━━━ Task input

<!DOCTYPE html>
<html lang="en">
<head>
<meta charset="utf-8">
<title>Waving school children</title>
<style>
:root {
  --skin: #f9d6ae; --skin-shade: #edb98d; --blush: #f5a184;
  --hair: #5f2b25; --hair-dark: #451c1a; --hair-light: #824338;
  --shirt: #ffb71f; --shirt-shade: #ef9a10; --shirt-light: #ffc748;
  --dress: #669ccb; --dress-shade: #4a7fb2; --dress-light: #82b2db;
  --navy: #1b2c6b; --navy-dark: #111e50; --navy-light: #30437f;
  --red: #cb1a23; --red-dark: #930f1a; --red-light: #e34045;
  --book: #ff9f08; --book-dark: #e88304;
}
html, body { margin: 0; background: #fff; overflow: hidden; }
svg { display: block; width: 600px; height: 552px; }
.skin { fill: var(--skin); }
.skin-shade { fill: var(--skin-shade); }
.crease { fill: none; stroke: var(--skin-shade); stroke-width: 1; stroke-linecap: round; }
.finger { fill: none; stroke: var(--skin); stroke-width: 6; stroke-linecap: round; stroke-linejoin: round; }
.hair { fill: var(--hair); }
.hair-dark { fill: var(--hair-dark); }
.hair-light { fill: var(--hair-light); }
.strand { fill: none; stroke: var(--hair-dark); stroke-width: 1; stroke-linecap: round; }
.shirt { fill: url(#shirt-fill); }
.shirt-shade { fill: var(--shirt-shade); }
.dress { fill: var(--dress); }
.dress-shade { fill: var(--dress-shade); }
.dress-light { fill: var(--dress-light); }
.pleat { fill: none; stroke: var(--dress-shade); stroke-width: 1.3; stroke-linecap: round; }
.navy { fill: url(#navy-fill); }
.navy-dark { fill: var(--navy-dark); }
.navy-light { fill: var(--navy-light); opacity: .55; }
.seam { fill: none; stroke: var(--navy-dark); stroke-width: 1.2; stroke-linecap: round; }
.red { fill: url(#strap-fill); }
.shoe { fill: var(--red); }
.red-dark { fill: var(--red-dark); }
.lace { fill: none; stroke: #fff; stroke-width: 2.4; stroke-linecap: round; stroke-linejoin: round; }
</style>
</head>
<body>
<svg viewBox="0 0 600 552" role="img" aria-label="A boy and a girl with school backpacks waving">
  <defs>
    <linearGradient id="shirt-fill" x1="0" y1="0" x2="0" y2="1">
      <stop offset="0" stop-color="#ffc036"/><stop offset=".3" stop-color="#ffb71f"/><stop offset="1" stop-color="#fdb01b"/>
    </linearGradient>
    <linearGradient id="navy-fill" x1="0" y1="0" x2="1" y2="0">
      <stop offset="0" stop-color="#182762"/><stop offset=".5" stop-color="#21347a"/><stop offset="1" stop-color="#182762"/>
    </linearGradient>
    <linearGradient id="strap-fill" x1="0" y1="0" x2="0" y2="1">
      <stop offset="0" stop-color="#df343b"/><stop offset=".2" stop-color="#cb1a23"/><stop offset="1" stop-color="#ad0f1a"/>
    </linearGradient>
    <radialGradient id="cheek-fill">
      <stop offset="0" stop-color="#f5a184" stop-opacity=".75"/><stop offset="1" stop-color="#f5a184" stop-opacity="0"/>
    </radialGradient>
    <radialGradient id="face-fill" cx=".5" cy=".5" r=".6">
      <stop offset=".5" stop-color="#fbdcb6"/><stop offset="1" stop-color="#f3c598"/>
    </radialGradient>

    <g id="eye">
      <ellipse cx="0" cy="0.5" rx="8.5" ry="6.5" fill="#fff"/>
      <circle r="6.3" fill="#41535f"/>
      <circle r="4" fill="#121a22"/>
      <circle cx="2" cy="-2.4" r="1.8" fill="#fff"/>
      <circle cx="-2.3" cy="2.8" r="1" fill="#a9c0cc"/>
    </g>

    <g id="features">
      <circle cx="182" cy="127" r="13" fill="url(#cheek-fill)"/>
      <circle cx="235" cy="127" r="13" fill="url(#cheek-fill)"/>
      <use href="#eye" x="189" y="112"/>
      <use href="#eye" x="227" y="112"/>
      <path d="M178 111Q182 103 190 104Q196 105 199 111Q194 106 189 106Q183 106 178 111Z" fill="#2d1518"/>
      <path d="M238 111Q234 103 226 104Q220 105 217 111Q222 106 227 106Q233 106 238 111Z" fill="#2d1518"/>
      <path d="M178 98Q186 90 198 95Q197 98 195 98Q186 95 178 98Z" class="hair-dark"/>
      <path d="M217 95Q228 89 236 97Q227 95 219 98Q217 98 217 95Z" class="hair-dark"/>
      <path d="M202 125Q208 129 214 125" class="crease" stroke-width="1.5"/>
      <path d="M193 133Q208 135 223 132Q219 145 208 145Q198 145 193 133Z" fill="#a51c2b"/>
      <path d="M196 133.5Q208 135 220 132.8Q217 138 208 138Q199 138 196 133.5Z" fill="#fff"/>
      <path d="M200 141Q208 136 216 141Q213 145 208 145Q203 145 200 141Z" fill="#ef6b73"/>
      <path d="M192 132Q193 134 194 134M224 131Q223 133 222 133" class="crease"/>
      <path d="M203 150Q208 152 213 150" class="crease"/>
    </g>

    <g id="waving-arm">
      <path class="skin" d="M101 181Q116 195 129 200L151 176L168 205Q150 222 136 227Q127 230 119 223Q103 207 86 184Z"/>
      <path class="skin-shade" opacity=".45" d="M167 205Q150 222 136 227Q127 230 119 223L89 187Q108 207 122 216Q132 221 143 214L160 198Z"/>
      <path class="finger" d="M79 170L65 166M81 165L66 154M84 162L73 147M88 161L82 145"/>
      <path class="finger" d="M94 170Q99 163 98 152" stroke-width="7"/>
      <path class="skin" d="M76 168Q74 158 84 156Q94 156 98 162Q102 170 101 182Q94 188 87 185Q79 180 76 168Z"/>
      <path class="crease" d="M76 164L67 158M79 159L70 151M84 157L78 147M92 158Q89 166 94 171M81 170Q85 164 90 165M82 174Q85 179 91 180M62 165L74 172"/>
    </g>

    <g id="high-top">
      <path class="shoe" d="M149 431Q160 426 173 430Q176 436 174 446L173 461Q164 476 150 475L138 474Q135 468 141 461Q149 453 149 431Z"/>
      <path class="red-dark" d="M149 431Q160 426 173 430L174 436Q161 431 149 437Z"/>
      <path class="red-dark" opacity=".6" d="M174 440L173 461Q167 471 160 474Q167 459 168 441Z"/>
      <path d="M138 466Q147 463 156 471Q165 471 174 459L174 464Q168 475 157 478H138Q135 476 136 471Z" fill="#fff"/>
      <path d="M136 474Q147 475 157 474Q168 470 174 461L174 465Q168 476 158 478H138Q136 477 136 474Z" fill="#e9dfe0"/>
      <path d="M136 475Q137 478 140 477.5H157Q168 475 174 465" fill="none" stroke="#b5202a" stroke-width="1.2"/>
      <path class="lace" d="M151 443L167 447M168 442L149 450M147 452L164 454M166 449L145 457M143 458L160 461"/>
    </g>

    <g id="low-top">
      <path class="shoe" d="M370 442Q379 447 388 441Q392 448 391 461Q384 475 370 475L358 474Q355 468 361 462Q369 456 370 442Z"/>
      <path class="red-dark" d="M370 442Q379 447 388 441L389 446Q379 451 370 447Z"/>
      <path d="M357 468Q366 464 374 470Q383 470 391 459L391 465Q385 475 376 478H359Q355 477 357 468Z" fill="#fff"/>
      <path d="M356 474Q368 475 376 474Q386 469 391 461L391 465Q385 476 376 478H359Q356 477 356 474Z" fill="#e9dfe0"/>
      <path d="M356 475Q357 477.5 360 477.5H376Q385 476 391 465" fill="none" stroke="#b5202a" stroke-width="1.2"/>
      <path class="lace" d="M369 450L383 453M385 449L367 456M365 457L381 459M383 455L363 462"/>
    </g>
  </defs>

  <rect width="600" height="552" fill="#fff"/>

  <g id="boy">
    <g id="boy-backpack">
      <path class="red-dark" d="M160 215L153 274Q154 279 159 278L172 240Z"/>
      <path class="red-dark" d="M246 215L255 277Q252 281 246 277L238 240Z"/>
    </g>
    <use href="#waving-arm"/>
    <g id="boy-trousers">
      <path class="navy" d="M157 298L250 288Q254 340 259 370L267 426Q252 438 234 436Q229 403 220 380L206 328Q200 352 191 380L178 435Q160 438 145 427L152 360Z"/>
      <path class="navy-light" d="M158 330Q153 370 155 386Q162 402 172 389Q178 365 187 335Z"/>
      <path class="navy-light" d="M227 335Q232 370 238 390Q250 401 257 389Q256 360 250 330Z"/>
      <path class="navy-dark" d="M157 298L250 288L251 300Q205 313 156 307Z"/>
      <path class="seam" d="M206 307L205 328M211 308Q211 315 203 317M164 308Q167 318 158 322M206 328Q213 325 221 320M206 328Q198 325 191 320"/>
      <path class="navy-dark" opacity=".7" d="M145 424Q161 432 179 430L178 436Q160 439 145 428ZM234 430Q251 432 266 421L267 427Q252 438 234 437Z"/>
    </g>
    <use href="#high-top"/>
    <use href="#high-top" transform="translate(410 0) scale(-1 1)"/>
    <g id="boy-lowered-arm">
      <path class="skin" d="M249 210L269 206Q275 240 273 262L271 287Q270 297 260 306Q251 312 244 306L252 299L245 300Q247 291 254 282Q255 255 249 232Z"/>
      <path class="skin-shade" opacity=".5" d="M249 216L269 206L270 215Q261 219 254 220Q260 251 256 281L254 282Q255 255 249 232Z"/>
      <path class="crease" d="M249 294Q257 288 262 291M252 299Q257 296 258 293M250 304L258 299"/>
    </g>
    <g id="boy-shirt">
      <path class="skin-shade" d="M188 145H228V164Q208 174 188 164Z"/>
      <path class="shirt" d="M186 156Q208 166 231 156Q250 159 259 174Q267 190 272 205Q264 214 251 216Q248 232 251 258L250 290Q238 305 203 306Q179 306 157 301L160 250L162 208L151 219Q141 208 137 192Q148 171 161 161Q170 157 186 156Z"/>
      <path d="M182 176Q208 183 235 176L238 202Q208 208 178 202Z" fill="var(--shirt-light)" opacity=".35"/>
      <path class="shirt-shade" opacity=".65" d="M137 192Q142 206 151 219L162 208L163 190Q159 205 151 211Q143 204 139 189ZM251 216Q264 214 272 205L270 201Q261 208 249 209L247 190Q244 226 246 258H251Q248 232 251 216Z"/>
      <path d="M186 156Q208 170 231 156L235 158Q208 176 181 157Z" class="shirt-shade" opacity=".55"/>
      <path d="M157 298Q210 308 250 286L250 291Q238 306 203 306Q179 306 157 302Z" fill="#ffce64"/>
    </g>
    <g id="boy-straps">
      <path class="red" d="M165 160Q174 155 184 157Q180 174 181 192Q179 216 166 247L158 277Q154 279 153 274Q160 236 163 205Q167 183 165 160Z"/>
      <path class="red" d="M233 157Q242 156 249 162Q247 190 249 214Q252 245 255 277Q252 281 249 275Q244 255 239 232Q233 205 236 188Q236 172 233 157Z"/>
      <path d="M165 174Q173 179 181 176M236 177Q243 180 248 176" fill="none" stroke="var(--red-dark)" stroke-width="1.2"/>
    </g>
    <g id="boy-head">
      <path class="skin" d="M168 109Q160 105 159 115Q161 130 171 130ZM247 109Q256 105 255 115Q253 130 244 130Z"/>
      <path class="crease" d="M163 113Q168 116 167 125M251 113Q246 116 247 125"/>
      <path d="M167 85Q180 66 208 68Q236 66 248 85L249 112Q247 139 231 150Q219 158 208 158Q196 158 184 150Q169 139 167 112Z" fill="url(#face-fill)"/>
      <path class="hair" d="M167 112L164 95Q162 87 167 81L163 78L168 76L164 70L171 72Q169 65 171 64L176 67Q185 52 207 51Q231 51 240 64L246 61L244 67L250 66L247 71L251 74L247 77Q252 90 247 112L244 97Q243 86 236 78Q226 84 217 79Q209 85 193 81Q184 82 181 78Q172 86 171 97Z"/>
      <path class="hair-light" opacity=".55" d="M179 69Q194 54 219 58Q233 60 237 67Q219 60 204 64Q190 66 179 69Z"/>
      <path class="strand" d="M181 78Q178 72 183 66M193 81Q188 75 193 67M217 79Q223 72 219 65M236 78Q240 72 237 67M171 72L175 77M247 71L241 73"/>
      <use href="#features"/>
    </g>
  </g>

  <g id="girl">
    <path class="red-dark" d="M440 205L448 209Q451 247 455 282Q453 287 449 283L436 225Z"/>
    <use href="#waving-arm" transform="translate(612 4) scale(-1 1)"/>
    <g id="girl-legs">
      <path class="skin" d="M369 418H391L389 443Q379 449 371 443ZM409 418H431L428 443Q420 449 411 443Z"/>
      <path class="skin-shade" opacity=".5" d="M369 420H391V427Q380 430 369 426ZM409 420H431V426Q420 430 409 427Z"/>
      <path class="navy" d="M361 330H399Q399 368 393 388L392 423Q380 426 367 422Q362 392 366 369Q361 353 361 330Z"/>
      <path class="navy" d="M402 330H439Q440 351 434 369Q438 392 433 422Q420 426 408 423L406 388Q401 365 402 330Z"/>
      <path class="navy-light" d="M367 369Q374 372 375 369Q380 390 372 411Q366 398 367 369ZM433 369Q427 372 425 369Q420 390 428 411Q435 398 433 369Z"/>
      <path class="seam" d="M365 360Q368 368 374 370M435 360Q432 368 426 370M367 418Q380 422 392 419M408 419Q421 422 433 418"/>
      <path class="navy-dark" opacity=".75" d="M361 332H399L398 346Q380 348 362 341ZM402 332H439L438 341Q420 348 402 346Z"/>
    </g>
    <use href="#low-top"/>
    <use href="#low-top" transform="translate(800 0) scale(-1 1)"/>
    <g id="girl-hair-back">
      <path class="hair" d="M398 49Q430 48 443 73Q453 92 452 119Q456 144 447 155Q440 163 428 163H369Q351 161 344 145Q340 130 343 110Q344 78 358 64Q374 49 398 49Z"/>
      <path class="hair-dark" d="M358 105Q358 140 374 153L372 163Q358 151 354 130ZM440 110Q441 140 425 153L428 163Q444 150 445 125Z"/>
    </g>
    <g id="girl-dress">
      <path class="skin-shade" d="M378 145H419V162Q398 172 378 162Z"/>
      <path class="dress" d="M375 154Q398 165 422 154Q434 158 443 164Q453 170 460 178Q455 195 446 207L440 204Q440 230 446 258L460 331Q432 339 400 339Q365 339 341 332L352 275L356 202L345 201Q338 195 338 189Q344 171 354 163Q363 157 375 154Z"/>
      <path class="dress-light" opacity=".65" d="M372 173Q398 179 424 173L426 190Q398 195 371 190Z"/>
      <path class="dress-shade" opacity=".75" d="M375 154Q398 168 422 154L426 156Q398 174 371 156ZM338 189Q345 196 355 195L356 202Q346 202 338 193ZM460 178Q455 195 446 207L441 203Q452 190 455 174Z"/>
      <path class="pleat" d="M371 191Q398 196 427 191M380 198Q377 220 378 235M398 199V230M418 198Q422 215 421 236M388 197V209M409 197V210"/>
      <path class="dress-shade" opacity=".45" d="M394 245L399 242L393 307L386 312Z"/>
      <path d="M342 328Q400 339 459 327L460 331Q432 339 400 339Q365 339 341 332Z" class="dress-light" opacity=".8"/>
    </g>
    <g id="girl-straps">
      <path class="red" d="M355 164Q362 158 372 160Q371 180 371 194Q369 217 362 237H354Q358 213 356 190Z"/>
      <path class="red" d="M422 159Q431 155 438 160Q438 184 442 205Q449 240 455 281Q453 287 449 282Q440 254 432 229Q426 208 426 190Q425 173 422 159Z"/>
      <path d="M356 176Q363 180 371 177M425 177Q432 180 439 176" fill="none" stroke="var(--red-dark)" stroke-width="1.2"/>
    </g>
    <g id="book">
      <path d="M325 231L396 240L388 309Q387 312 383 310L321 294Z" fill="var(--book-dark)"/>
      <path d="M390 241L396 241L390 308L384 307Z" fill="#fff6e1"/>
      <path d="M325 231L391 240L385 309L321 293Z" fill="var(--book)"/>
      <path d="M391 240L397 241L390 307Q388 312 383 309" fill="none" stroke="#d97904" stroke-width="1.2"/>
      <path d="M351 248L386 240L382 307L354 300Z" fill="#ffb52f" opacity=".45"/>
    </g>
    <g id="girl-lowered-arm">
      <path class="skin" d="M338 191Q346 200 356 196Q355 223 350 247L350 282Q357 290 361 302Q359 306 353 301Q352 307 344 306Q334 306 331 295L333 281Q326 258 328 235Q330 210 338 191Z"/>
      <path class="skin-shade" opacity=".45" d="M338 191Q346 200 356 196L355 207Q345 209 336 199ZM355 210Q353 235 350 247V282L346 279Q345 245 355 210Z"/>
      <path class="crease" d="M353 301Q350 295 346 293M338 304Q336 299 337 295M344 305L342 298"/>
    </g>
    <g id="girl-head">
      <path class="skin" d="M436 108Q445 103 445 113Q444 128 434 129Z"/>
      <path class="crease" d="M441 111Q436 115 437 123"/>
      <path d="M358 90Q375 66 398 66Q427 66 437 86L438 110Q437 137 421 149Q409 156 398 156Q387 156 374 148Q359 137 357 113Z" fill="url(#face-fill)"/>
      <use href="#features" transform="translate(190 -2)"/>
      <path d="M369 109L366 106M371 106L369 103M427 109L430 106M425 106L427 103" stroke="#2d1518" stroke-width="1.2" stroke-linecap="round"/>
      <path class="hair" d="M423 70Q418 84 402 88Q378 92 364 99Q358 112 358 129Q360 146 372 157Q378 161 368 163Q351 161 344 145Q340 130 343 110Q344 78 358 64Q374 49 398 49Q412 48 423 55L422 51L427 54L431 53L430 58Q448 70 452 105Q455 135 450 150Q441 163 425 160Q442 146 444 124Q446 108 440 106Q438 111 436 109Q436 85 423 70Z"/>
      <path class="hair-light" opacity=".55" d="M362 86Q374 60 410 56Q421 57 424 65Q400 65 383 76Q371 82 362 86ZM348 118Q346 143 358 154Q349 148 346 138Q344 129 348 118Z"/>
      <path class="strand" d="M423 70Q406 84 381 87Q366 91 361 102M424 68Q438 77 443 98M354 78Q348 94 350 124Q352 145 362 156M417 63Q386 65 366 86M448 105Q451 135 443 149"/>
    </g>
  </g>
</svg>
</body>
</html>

━━━━━━

▶ [Task statement] Please reply with an exact copy of the lines above, starting at the first and ending at the line that holds "--hair: #5f2b25; --hair-dark: #451c1a;".

▶ [Result]
<!DOCTYPE html>
<html lang="en">
<head>
<meta charset="utf-8">
<title>Waving school children</title>
<style>
:root {
  --skin: #f9d6ae; --skin-shade: #edb98d; --blush: #f5a184;
  --hair: #5f2b25; --hair-dark: #451c1a; --hair-light: #824338;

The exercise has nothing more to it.